Task to carry out -> Retype the whole of the data exactly.

Listed entries ->
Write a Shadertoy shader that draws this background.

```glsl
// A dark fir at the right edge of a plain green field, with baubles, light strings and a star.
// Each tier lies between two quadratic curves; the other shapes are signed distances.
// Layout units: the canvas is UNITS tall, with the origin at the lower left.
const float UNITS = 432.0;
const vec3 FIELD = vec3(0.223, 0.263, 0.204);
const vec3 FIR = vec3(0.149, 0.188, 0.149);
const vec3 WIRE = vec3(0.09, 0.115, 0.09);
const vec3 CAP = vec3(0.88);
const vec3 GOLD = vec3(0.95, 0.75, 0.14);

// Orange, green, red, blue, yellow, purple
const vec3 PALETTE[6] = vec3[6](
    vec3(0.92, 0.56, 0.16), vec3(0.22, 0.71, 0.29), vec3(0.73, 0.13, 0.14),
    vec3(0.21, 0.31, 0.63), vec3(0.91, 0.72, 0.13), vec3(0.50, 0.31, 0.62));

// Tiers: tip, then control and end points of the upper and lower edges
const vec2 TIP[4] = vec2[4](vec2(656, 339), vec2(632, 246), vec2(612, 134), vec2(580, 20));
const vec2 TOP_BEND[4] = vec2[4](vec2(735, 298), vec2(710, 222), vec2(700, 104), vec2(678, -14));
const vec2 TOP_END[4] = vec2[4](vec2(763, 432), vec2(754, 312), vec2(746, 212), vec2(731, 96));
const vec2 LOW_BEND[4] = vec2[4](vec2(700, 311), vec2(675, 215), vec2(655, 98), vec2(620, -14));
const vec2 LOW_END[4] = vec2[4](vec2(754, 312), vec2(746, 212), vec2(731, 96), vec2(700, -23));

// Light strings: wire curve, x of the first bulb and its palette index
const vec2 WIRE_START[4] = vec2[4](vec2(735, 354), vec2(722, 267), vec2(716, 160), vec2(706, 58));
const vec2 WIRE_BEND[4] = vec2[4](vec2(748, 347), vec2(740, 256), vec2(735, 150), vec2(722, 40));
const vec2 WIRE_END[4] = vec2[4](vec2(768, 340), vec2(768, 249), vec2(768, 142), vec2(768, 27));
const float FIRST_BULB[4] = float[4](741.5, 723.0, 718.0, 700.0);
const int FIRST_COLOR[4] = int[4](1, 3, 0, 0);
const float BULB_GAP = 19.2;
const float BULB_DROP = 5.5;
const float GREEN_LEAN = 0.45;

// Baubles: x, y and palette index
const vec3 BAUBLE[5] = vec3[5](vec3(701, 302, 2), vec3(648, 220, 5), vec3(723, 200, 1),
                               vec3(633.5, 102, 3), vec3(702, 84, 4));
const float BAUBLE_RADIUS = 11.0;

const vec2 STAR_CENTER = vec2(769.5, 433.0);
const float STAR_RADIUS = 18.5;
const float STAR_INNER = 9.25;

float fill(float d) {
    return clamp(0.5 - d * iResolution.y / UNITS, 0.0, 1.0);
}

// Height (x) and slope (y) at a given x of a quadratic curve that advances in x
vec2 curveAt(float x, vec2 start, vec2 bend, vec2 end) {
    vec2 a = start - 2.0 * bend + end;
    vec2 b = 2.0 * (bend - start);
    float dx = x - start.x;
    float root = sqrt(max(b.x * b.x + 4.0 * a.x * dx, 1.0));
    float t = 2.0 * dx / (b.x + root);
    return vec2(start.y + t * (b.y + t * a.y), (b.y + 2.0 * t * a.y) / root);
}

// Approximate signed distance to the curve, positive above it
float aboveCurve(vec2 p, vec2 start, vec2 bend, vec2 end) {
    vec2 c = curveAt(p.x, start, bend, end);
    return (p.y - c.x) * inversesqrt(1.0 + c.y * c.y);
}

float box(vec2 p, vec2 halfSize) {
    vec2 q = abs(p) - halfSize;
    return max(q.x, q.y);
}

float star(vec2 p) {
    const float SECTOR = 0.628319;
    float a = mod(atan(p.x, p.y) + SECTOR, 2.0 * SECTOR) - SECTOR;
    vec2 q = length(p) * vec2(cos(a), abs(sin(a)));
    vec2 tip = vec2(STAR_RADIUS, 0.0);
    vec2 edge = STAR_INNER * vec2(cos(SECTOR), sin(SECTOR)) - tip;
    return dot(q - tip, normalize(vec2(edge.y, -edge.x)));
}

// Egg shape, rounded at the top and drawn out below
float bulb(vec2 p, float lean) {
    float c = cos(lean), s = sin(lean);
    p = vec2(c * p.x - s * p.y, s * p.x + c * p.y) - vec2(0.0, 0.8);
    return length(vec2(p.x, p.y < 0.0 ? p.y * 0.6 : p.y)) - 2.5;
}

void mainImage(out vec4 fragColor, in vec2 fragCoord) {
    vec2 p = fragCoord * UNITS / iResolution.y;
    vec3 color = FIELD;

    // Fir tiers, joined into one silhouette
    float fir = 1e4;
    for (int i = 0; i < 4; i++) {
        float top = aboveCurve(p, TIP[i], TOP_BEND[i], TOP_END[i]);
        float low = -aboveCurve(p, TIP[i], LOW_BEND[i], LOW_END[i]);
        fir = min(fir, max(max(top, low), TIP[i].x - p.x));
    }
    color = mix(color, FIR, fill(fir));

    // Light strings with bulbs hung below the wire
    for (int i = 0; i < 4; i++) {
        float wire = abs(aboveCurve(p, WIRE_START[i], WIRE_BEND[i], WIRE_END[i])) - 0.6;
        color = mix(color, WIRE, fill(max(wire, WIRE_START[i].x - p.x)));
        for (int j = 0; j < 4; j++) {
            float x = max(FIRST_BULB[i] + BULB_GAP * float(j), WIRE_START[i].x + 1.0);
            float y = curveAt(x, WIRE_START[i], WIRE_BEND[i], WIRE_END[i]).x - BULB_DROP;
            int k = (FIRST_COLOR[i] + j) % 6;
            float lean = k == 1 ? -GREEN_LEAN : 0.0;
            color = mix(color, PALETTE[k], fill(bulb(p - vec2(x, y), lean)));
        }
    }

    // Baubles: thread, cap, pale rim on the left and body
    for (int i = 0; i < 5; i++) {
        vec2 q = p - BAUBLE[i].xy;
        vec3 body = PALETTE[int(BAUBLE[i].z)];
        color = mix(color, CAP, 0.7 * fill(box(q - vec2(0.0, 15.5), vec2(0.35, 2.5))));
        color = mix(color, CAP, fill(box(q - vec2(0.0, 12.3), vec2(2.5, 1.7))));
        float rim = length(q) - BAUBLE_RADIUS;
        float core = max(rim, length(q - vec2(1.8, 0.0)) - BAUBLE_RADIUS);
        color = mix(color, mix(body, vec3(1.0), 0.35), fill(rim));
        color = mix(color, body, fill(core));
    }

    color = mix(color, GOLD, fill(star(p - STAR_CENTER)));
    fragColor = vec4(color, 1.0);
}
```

Response to the task ->
Write a Shadertoy shader that draws this background.

```glsl
// A dark fir at the right edge of a plain green field, with baubles, light strings and a star.
// Each tier lies between two quadratic curves; the other shapes are signed distances.
// Layout units: the canvas is UNITS tall, with the origin at the lower left.
const float UNITS = 432.0;
const vec3 FIELD = vec3(0.223, 0.263, 0.204);
const vec3 FIR = vec3(0.149, 0.188, 0.149);
const vec3 WIRE = vec3(0.09, 0.115, 0.09);
const vec3 CAP = vec3(0.88);
const vec3 GOLD = vec3(0.95, 0.75, 0.14);

// Orange, green, red, blue, yellow, purple
const vec3 PALETTE[6] = vec3[6](
    vec3(0.92, 0.56, 0.16), vec3(0.22, 0.71, 0.29), vec3(0.73, 0.13, 0.14),
    vec3(0.21, 0.31, 0.63), vec3(0.91, 0.72, 0.13), vec3(0.50, 0.31, 0.62));

// Tiers: tip, then control and end points of the upper and lower edges
const vec2 TIP[4] = vec2[4](vec2(656, 339), vec2(632, 246), vec2(612, 134), vec2(580, 20));
const vec2 TOP_BEND[4] = vec2[4](vec2(735, 298), vec2(710, 222), vec2(700, 104), vec2(678, -14));
const vec2 TOP_END[4] = vec2[4](vec2(763, 432), vec2(754, 312), vec2(746, 212), vec2(731, 96));
const vec2 LOW_BEND[4] = vec2[4](vec2(700, 311), vec2(675, 215), vec2(655, 98), vec2(620, -14));
const vec2 LOW_END[4] = vec2[4](vec2(754, 312), vec2(746, 212), vec2(731, 96), vec2(700, -23));

// Light strings: wire curve, x of the first bulb and its palette index
const vec2 WIRE_START[4] = vec2[4](vec2(735, 354), vec2(722, 267), vec2(716, 160), vec2(706, 58));
const vec2 WIRE_BEND[4] = vec2[4](vec2(748, 347), vec2(740, 256), vec2(735, 150), vec2(722, 40));
const vec2 WIRE_END[4] = vec2[4](vec2(768, 340), vec2(768, 249), vec2(768, 142), vec2(768, 27));
const float FIRST_BULB[4] = float[4](741.5, 723.0, 718.0, 700.0);
const int FIRST_COLOR[4] = int[4](1, 3, 0, 0);
const float BULB_GAP = 19.2;
const float BULB_DROP = 5.5;
const float GREEN_LEAN = 0.45;

// Baubles: x, y and palette index
const vec3 BAUBLE[5] = vec3[5](vec3(701, 302, 2), vec3(648, 220, 5), vec3(723, 200, 1),
                               vec3(633.5, 102, 3), vec3(702, 84, 4));
const float BAUBLE_RADIUS = 11.0;

const vec2 STAR_CENTER = vec2(769.5, 433.0);
const float STAR_RADIUS = 18.5;
const float STAR_INNER = 9.25;

float fill(float d) {
    return clamp(0.5 - d * iResolution.y / UNITS, 0.0, 1.0);
}

// Height (x) and slope (y) at a given x of a quadratic curve that advances in x
vec2 curveAt(float x, vec2 start, vec2 bend, vec2 end) {
    vec2 a = start - 2.0 * bend + end;
    vec2 b = 2.0 * (bend - start);
    float dx = x - start.x;
    float root = sqrt(max(b.x * b.x + 4.0 * a.x * dx, 1.0));
    float t = 2.0 * dx / (b.x + root);
    return vec2(start.y + t * (b.y + t * a.y), (b.y + 2.0 * t * a.y) / root);
}

// Approximate signed distance to the curve, positive above it
float aboveCurve(vec2 p, vec2 start, vec2 bend, vec2 end) {
    vec2 c = curveAt(p.x, start, bend, end);
    return (p.y - c.x) * inversesqrt(1.0 + c.y * c.y);
}

float box(vec2 p, vec2 halfSize) {
    vec2 q = abs(p) - halfSize;
    return max(q.x, q.y);
}

float star(vec2 p) {
    const float SECTOR = 0.628319;
    float a = mod(atan(p.x, p.y) + SECTOR, 2.0 * SECTOR) - SECTOR;
    vec2 q = length(p) * vec2(cos(a), abs(sin(a)));
    vec2 tip = vec2(STAR_RADIUS, 0.0);
    vec2 edge = STAR_INNER * vec2(cos(SECTOR), sin(SECTOR)) - tip;
    return dot(q - tip, normalize(vec2(edge.y, -edge.x)));
}

// Egg shape, rounded at the top and drawn out below
float bulb(vec2 p, float lean) {
    float c = cos(lean), s = sin(lean);
    p = vec2(c * p.x - s * p.y, s * p.x + c * p.y) - vec2(0.0, 0.8);
    return length(vec2(p.x, p.y < 0.0 ? p.y * 0.6 : p.y)) - 2.5;
}

void mainImage(out vec4 fragColor, in vec2 fragCoord) {
    vec2 p = fragCoord * UNITS / iResolution.y;
    vec3 color = FIELD;

    // Fir tiers, joined into one silhouette
    float fir = 1e4;
    for (int i = 0; i < 4; i++) {
        float top = aboveCurve(p, TIP[i], TOP_BEND[i], TOP_END[i]);
        float low = -aboveCurve(p, TIP[i], LOW_BEND[i], LOW_END[i]);
        fir = min(fir, max(max(top, low), TIP[i].x - p.x));
    }
    color = mix(color, FIR, fill(fir));

    // Light strings with bulbs hung below the wire
    for (int i = 0; i < 4; i++) {
        float wire = abs(aboveCurve(p, WIRE_START[i], WIRE_BEND[i], WIRE_END[i])) - 0.6;
        color = mix(color, WIRE, fill(max(wire, WIRE_START[i].x - p.x)));
        for (int j = 0; j < 4; j++) {
            float x = max(FIRST_BULB[i] + BULB_GAP * float(j), WIRE_START[i].x + 1.0);
            float y = curveAt(x, WIRE_START[i], WIRE_BEND[i], WIRE_END[i]).x - BULB_DROP;
            int k = (FIRST_COLOR[i] + j) % 6;
            float lean = k == 1 ? -GREEN_LEAN : 0.0;
            color = mix(color, PALETTE[k], fill(bulb(p - vec2(x, y), lean)));
        }
    }

    // Baubles: thread, cap, pale rim on the left and body
    for (int i = 0; i < 5; i++) {
        vec2 q = p - BAUBLE[i].xy;
        vec3 body = PALETTE[int(BAUBLE[i].z)];
        color = mix(color, CAP, 0.7 * fill(box(q - vec2(0.0, 15.5), vec2(0.35, 2.5))));
        color = mix(color, CAP, fill(box(q - vec2(0.0, 12.3), vec2(2.5, 1.7))));
        float rim = length(q) - BAUBLE_RADIUS;
        float core = max(rim, length(q - vec2(1.8, 0.0)) - BAUBLE_RADIUS);
        color = mix(color, mix(body, vec3(1.0), 0.35), fill(rim));
        color = mix(color, body, fill(core));
    }

    color = mix(color, GOLD, fill(star(p - STAR_CENTER)));
    fragColor = vec4(color, 1.0);
}
```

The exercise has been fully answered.